Fashion retailer H&M’s charitable arm, the H&M Foundation, has this week opened a hydrothermal textile recycling plant as the company strives to become “truly circular” by 2030.
The opening of the new pre-industrial sized facility in Hong Kong marks the first time that H&M’s hydrothermal recycling technology is put into practice at scale. The innovative recycling method involves using heat, water and a blend of biodegradable chemicals to separate cotton and polyester from mixed fabrics. Once the fibres are separated, they can be sorted for reuse in new garments, including jeans.
The H&M Foundation claims that this method, which it calls “Garment-to-Garment recycling”, prevents the potential for chemical pollution finding its way into the environment while minimising carbon emissions and costs. While the plant will initially be used by H&M only, the retailer has pledged to licence the technology, so it can be used by other fashion manufacturers.
The Foundation’s innovation lead Erik Bang said the opening of the plant, which was co-funded by The Hong Kong Research Institute of Textiles and Apparel (HKRITA), marks a “significant step towards a new fashion industry that operates within the planetary boundaries”.

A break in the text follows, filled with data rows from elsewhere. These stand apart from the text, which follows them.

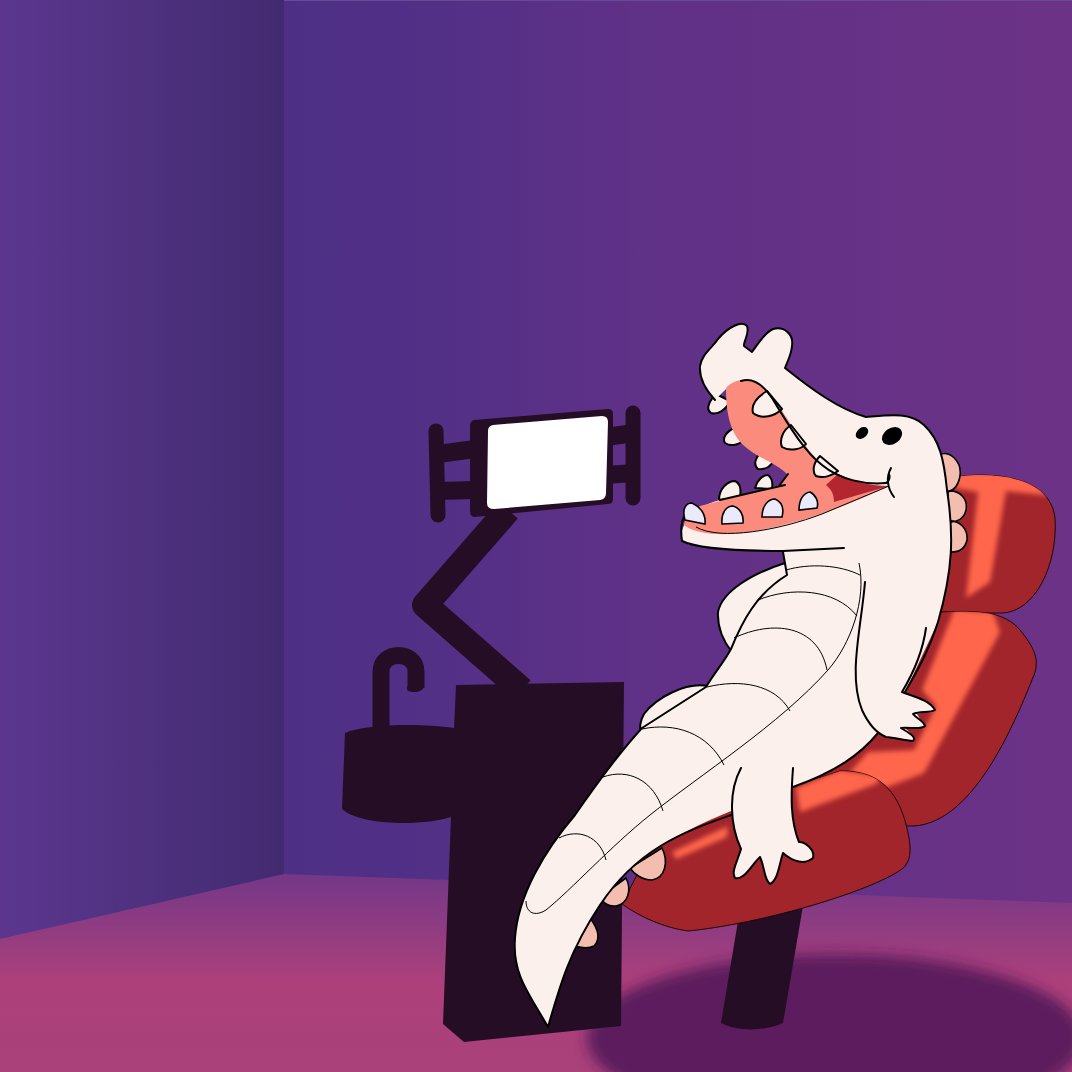
<!DOCTYPE html>
<html lang="en">
<head>
<meta charset="utf-8">
<title>Crocodile at the dentist</title>
<style>
:root{--ink:#000;--skin:#fbf0ec;--spike:#f3bdb0;--coral:#fa8b7d;--throat:#b3262f;--tooth:#ebeafb;--unit:#260d26;--leather:#a2252b;--shine:#ff664b;--shadow:#5c1a5d}
html,body{margin:0;overflow:hidden}
svg{display:block;width:1072px;height:1072px}
.unit{fill:var(--unit)}
.arm{fill:none;stroke:var(--unit)}
.leather{fill:var(--leather);stroke:#1c0508;stroke-width:1}
.shine{fill:var(--shine);filter:url(#soft)}
.skin{fill:var(--skin);stroke:var(--ink);stroke-width:2;stroke-linejoin:round;stroke-linecap:round}
.fill{fill:var(--skin)}
.spike{fill:var(--spike);stroke:var(--ink);stroke-width:1.6}
.tooth{fill:var(--tooth);stroke:var(--ink);stroke-width:1.6}
.line{fill:none;stroke:var(--ink);stroke-width:2;stroke-linecap:round;stroke-linejoin:round}
.fine{fill:none;stroke:var(--ink);stroke-width:1}
</style>
</head>
<body>
<svg viewBox="0 0 1072 1072" role="img" aria-label="White crocodile with an open mouth lying in a red dentist chair">
<defs>
<linearGradient id="side-wall"><stop offset="0" stop-color="#5c368e"/><stop offset=".35" stop-color="#523384"/><stop offset="1" stop-color="#422a70"/></linearGradient>
<linearGradient id="back-wall"><stop offset="0" stop-color="#4d3085"/><stop offset=".15" stop-color="#503086"/><stop offset=".45" stop-color="#5f3187"/><stop offset="1" stop-color="#6c3286"/></linearGradient>
<linearGradient id="floor" x1="0" y1="0" x2="0" y2="1"><stop offset="0" stop-color="#6d3588"/><stop offset=".2" stop-color="#823a84"/><stop offset=".58" stop-color="#ad407b"/><stop offset="1" stop-color="#a9417a"/></linearGradient>
<filter id="soft" x="-20%" y="-20%" width="140%" height="140%"><feGaussianBlur stdDeviation="2.5"/></filter>
<filter id="blur" x="-10%" y="-20%" width="120%" height="140%"><feGaussianBlur stdDeviation="7"/></filter>
<clipPath id="headrest-clip"><path d="M940 480C980 470 1050 472 1055 518C1058 565 1035 612 1002 613L930 613Z"/></clipPath>
<clipPath id="backrest-clip"><path d="M940 612C980 610 1005 612 1020 630C1034 647 1040 660 1034 675C1015 722 972 829 908 826L790 800Z"/></clipPath>
<clipPath id="seat-clip"><path d="M840 771C880 770 901 792 909 838C911 850 911 862 902 869C870 892 760 924 688 931C665 928 640 917 622 904L660 830Z"/></clipPath>
</defs>

<g id="room">
<rect width="1072" height="1072" fill="url(#floor)"/>
<rect y="860" width="1072" height="212" fill="url(#floor)"/>
<path d="M284 0H1072V903L284 874Z" fill="url(#back-wall)"/>
<path d="M0 0H284V874L0 939Z" fill="url(#side-wall)"/>
<path d="M284 .5H1072" stroke="#6a4a96" fill="none"/>
<ellipse cx="835" cy="1038" rx="248" ry="84" fill="var(--shadow)" filter="url(#blur)"/>
</g>

<g id="dental-unit">
<path class="unit" d="M456 685L624 682L621 1026L464 1042L443 1024L451 817C425 826 360 826 342 809L345 733C365 724 420 723 454 728Z"/>
<path class="arm" d="M381 732V672C381 650 416 650 416 672V688" stroke-width="17"/>
<path class="unit" d="M407 686H424C424 692 412 694 407 690Z"/>
<path class="arm" d="M508 510L425 605L522 690" stroke-width="26" stroke-linejoin="round"/>
<g id="monitor">
<path class="arm" d="M436 431L438 515M633 413V498" stroke-width="15" stroke-linecap="round"/>
<path class="arm" d="M438 454L475 449M438 491L475 490M606 437L634 433M606 475L634 473" stroke-width="18"/>
<path class="unit" d="M474 420L608 409Q613 409 613 414V499Q613 504 608 504L475 517Q470 517 470 511V426Q470 421 474 420Z"/>
<path d="M493 425L602 416Q608 416 608 422L606 493Q606 499 600 500L494 509Q487 509 487 503L488 431Q488 426 493 425Z" fill="#fff"/>
</g>
</g>

<g id="chair">
<path class="unit" d="M739 915L804 900L783 1023C765 1031 738 1032 721 1023Z"/>
<path class="leather" d="M940 480C980 470 1050 472 1055 518C1058 565 1035 612 1002 613L930 613Z"/>
<g clip-path="url(#headrest-clip)"><path class="shine" d="M955 472H1020L1052 496L1006 491L990 582L966 598L978 492L955 488Z"/></g>
<path class="leather" d="M940 612C980 610 1005 612 1020 630C1034 647 1040 660 1034 675C1015 722 972 829 908 826L790 800Z"/>
<g clip-path="url(#backrest-clip)"><path class="shine" d="M954 610L993 612L1000 632L924 773L885 788L850 772L868 752L914 750L936 706L922 690Z"/></g>
<path class="leather" d="M840 771C880 770 901 792 909 838C911 850 911 862 902 869C870 892 760 924 688 931C665 928 640 917 622 904L660 830Z"/>
<g clip-path="url(#seat-clip)"><path class="shine" d="M796 788L840 770L882 776L876 784L800 812ZM672 852L728 826L727 837L676 859Z"/></g>
</g>

<g id="crocodile">
<g id="back-spikes">
<path class="spike" d="M936 456C950 448 962 462 960 476C958 488 952 492 944 492ZM948 491C960 490 968 499 966 510C964 519 958 522 948 522ZM948 521C960 520 968 529 967 540C965 549 958 553 948 552Z"/>
<path class="spike" d="M662 848C669 862 665 878 652 880C642 880 634 874 630 868ZM626 878C632 890 628 904 616 906C608 907 602 902 600 897ZM590 918C599 930 600 940 594 946C588 949 578 948 572 944Z"/>
</g>
<g id="far-limbs">
<path class="skin" d="M788 562C750 574 722 592 718 612C717 630 724 642 732 652L790 620Z"/>
<path class="skin" d="M708 686C685 682 656 698 644 714C640 721 640 726 640 734L700 720Z"/>
</g>
<g id="far-teeth">
<path class="skin" d="M716 394C708 402 706 410 711 413C718 415 726 410 730 401ZM734 428C726 432 722 438 725 443C731 447 741 445 747 437ZM762 451C755 458 753 465 758 469C766 470 772 466 774 459Z"/>
<path class="skin" d="M719 500C719 488 728 481 735 481C741 484 741 490 740 498ZM755 488C757 480 763 475 768 475C772 478 773 483 772 489Z"/>
</g>
<path class="fill" d="M681 536C683 518 700 505 720 500L785 484L800 462C780 420 768 388 745 380L727 388L715 400C704 388 699 378 700 366C702 354 712 348 718 339C728 327 742 320 747 326C750 334 743 342 744 346L752 352C758 344 764 333 773 329C784 326 794 334 792 346C791 356 787 362 785 368C810 388 838 409 866 417C890 415 910 412 924 425C940 440 944 460 947 490C954 535 953 570 938 622L905 692L878 733C860 755 835 772 793 787C700 822 640 845 600 905C570 950 560 985 548 1027C530 995 512 975 515 938C518 895 545 850 575 815C595 786 620 752 642 728L706 687C715 672 724 662 731 649C742 622 756 594 787 575L783 551C745 551 700 549 685 543C681 541 681 540 681 536Z"/>
<g id="mouth" stroke="none">
<path d="M726 388C736 377 755 376 769 392C785 413 800 442 819 462C840 478 865 486 889 486C850 505 800 524 750 532C725 536 696 535 684 525L686 515L700 506L779 486L788 475C775 462 755 457 742 444C729 430 726 410 726 388Z" fill="var(--coral)"/>
<path d="M826 485L838 474C855 482 870 486 889 486L834 502C834 495 832 490 826 485Z" fill="var(--throat)"/>
<path class="fine" d="M696 527C720 541 780 530 822 514L889 486"/>
</g>
<g id="near-teeth">
<path class="skin" d="M767 391C757 397 751 405 753 413C762 420 775 416 782 409ZM791 425C783 430 779 440 782 447C790 452 802 449 806 444ZM820 456C813 463 812 472 816 476C824 479 833 475 838 471Z"/>
<path class="tooth" d="M685 520C682 510 685 503 692 503C700 507 706 514 705 524ZM722 524C721 513 726 506 733 506C740 508 744 515 743 523ZM762 517C762 506 768 499 775 499C782 502 784 509 782 517ZM799 510C799 500 803 493 810 492C816 495 819 502 817 508Z"/>
</g>
<g id="outline">
<path class="line" d="M741 381C753 377 764 386 772 398C788 424 803 450 822 465C840 480 866 485 886 483"/>
<path class="line" d="M715 400C704 388 699 378 700 366C702 354 712 348 718 339C728 327 742 320 747 326C750 334 743 342 744 346L752 352C758 344 764 333 773 329C784 326 794 334 792 346C791 356 787 362 785 368C810 388 838 409 866 417C890 415 910 412 924 425C940 440 944 460 947 490C954 535 953 570 938 622C930 648 919 668 905 692"/>
<path class="line" d="M878 733C860 755 835 772 793 787M734 814C690 830 640 845 600 905C570 950 560 985 548 1027C530 995 512 975 515 938C518 895 545 850 575 815C595 786 620 752 642 728L706 687C715 672 724 662 731 649C742 622 756 594 787 575L783 552"/>
<path class="line" d="M684 517C680 525 681 534 682 541C700 550 745 551 783 551L844 548"/>
<path class="line" d="M720 500L785 485M788 474L779 486" stroke-width="1"/>
<path class="line" d="M891 468C886 477 887 488 894 497M886 483C890 481 890 476 889 474"/>
</g>
<g id="eyes"><ellipse cx="862" cy="433" rx="7" ry="5" transform="rotate(-40 862 433)"/><ellipse cx="892" cy="436" rx="11" ry="8" transform="rotate(-35 892 436)"/></g>
<g id="belly-bands">
<path class="fine" d="M859 563C867 600 850 645 828 670C780 724 700 775 650 815C610 847 572 889 546 910C535 917 526 913 526 901"/>
<path class="fine" d="M786 570C810 563 840 565 860 575M758 600C790 587 835 588 857 616M734 638C772 620 818 624 827 670M707 687C740 679 775 684 790 711M642 729C675 722 708 733 724 765M603 777C628 768 654 780 663 811M559 838C578 828 600 836 606 860"/>
</g>
<g id="near-arm">
<path class="fill" d="M865 582C861 630 848 675 862 710C869 725 876 733 886 737C896 738 903 740 913 741C916 737 910 733 905 728L925 727L917 714L935 710C929 700 915 697 902 692L926 628Z"/>
<path class="line" d="M865 582C861 630 848 675 862 710C869 725 876 733 886 737C896 738 903 740 913 741C917 737 909 733 901 728C910 727 921 730 925 726C924 721 916 718 913 714C920 711 930 713 935 710C929 700 915 697 902 692C914 672 923 650 926 628"/>
</g>
<g id="near-leg">
<path class="fill" d="M741 768C728 792 730 825 741 849C737 862 731 872 735 878C744 881 752 864 760 857C765 868 764 880 770 884C778 880 779 865 783 853C793 862 805 865 813 858C815 850 806 842 799 842C790 820 791 795 793 768Z"/>
<path class="line" d="M741 768C728 792 730 825 741 849C737 862 731 872 735 878C744 881 752 864 760 857C765 868 764 880 770 884C778 880 779 865 783 853C793 862 805 865 813 858C815 850 806 842 799 842C790 820 791 795 793 768"/>
</g>
</g>
</svg>
</body>
</html>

“As we scale up and make this technology freely available to the industry, we will reduce the dependence on limited natural resources to dress a growing global population,” Bang said.
Alongside the Garment-to-Garment plant, the H&M Foundation is showcasing a miniaturised version of the recycling technology at a pop-up H&M store in Hong Kong in a bid to educate customers about the importance of recycling. Customers are being encouraged to bring their unwanted or end-of-life clothing to the temporary store, where they will have the chance to see the technology first-hand.

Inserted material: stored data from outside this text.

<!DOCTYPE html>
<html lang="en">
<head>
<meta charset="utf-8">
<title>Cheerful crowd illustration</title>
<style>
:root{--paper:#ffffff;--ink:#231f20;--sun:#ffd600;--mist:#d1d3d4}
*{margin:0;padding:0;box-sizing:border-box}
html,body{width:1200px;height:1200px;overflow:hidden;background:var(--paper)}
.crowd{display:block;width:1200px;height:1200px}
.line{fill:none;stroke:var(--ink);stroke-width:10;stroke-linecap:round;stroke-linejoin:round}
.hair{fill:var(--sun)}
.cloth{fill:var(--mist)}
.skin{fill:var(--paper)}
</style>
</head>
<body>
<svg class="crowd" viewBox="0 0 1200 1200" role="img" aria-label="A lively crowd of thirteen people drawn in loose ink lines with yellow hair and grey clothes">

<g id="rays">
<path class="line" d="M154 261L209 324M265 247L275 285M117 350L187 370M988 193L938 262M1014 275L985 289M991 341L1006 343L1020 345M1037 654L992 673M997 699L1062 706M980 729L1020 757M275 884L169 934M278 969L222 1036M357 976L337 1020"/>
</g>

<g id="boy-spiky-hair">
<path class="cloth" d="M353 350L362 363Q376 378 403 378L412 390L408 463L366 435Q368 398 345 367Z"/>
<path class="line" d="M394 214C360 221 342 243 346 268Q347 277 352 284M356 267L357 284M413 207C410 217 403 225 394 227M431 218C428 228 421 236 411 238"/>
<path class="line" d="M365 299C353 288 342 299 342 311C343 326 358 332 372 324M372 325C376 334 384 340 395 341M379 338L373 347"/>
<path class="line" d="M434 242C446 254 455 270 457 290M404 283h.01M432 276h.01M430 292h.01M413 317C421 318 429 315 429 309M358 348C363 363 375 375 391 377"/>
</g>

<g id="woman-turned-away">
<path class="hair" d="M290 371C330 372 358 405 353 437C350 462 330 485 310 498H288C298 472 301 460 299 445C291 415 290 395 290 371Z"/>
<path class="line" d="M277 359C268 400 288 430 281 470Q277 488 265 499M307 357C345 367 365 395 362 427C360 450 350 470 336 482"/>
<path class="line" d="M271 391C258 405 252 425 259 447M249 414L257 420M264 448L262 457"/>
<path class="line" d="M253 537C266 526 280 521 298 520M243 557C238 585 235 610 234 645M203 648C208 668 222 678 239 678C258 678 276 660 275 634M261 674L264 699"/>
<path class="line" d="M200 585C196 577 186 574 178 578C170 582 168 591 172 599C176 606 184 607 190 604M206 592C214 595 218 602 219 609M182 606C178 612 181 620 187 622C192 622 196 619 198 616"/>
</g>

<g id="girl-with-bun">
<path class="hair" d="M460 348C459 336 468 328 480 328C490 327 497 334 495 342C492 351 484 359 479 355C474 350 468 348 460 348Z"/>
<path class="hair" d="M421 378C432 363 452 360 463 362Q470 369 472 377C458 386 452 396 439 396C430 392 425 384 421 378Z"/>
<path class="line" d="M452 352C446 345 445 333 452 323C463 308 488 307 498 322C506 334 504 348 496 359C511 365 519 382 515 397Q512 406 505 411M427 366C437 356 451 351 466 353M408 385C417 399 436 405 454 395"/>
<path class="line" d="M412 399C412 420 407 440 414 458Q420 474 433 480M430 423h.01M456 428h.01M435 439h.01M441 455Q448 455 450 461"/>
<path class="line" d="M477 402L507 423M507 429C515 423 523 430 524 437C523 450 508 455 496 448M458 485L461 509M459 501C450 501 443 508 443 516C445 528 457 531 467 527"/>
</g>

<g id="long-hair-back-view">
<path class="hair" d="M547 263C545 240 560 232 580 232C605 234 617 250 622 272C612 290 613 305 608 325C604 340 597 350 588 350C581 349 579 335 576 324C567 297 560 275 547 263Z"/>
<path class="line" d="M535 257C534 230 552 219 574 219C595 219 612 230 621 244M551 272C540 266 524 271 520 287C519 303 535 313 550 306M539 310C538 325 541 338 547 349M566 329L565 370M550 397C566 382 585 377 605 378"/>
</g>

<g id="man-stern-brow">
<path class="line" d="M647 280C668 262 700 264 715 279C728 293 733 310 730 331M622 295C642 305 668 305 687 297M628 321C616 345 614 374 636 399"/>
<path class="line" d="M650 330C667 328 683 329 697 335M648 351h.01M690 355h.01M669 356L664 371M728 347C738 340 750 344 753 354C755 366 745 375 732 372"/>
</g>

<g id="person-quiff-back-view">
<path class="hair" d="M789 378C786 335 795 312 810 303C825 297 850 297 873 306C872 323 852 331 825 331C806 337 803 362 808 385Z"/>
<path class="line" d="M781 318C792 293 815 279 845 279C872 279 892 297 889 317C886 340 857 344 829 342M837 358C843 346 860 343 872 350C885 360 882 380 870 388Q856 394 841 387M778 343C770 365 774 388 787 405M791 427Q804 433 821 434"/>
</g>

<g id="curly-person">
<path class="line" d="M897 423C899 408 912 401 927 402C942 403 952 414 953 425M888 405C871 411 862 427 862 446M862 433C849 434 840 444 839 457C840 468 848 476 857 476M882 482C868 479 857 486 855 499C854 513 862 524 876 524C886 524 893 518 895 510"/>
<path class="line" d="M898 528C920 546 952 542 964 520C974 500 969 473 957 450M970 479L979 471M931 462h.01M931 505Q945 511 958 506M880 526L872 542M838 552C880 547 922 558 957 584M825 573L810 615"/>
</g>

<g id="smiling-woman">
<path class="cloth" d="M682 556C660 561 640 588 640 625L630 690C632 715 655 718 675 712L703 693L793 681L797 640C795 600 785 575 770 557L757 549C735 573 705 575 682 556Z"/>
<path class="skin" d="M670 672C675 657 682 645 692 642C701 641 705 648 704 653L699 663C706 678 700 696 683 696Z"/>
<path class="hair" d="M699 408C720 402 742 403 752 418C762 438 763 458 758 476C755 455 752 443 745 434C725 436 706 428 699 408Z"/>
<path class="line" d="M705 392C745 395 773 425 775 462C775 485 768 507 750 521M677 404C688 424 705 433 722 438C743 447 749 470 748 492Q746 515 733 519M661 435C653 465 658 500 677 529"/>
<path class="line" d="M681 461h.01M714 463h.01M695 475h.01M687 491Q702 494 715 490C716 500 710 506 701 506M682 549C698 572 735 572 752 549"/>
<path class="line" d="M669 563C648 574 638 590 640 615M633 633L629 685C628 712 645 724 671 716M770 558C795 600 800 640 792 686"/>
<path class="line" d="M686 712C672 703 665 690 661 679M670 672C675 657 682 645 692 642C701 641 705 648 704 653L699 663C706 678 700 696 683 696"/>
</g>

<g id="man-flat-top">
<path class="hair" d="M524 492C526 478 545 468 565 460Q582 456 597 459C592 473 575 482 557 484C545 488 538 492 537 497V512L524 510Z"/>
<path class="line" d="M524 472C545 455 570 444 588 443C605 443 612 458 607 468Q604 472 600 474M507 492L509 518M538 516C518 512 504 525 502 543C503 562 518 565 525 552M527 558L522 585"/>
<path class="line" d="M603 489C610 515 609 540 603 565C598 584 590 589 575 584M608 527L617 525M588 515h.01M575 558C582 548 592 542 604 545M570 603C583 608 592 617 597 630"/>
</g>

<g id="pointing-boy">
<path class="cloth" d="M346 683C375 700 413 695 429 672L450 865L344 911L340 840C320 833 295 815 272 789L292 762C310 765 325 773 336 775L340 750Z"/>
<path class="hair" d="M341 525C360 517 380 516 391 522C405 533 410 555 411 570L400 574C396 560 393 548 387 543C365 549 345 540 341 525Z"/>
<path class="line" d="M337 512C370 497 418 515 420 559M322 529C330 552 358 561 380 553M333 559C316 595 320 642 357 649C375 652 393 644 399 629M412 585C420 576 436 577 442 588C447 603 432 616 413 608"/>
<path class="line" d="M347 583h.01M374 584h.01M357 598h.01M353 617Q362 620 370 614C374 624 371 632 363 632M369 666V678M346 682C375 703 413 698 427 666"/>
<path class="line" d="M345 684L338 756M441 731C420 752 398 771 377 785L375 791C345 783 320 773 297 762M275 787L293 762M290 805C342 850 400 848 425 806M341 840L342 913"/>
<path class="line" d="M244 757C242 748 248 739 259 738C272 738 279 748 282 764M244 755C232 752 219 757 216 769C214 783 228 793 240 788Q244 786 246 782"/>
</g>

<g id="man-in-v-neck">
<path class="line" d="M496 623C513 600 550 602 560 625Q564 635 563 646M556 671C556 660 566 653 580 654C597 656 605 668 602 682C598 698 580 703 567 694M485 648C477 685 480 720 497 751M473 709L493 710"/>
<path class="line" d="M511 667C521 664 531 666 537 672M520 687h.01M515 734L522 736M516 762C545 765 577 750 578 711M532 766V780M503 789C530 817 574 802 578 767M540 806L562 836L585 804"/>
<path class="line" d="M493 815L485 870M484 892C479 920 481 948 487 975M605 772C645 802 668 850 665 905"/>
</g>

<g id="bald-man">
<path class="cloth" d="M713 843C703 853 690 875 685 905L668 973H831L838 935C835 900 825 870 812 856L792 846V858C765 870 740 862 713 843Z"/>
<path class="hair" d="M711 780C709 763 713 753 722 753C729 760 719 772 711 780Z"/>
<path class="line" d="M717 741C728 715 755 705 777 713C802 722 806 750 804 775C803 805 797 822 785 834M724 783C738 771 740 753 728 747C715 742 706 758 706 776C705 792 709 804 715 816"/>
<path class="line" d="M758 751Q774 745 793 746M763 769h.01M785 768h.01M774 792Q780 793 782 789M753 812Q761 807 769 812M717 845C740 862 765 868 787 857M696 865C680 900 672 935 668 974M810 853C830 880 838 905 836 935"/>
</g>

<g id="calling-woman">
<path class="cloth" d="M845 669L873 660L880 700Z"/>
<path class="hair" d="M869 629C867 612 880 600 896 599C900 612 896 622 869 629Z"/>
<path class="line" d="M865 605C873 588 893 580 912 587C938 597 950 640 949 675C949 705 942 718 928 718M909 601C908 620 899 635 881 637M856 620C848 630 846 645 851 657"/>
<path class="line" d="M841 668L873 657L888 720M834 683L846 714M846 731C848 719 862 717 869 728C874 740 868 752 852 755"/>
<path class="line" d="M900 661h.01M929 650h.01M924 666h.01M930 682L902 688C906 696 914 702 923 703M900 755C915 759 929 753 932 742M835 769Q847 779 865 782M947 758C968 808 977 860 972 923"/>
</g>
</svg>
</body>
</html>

“Seeing is believing, and when customers see with their own eyes what a valuable resource garments at the end of life can be, they can also believe in recycling and recognise the difference their actions can make,” Bang added.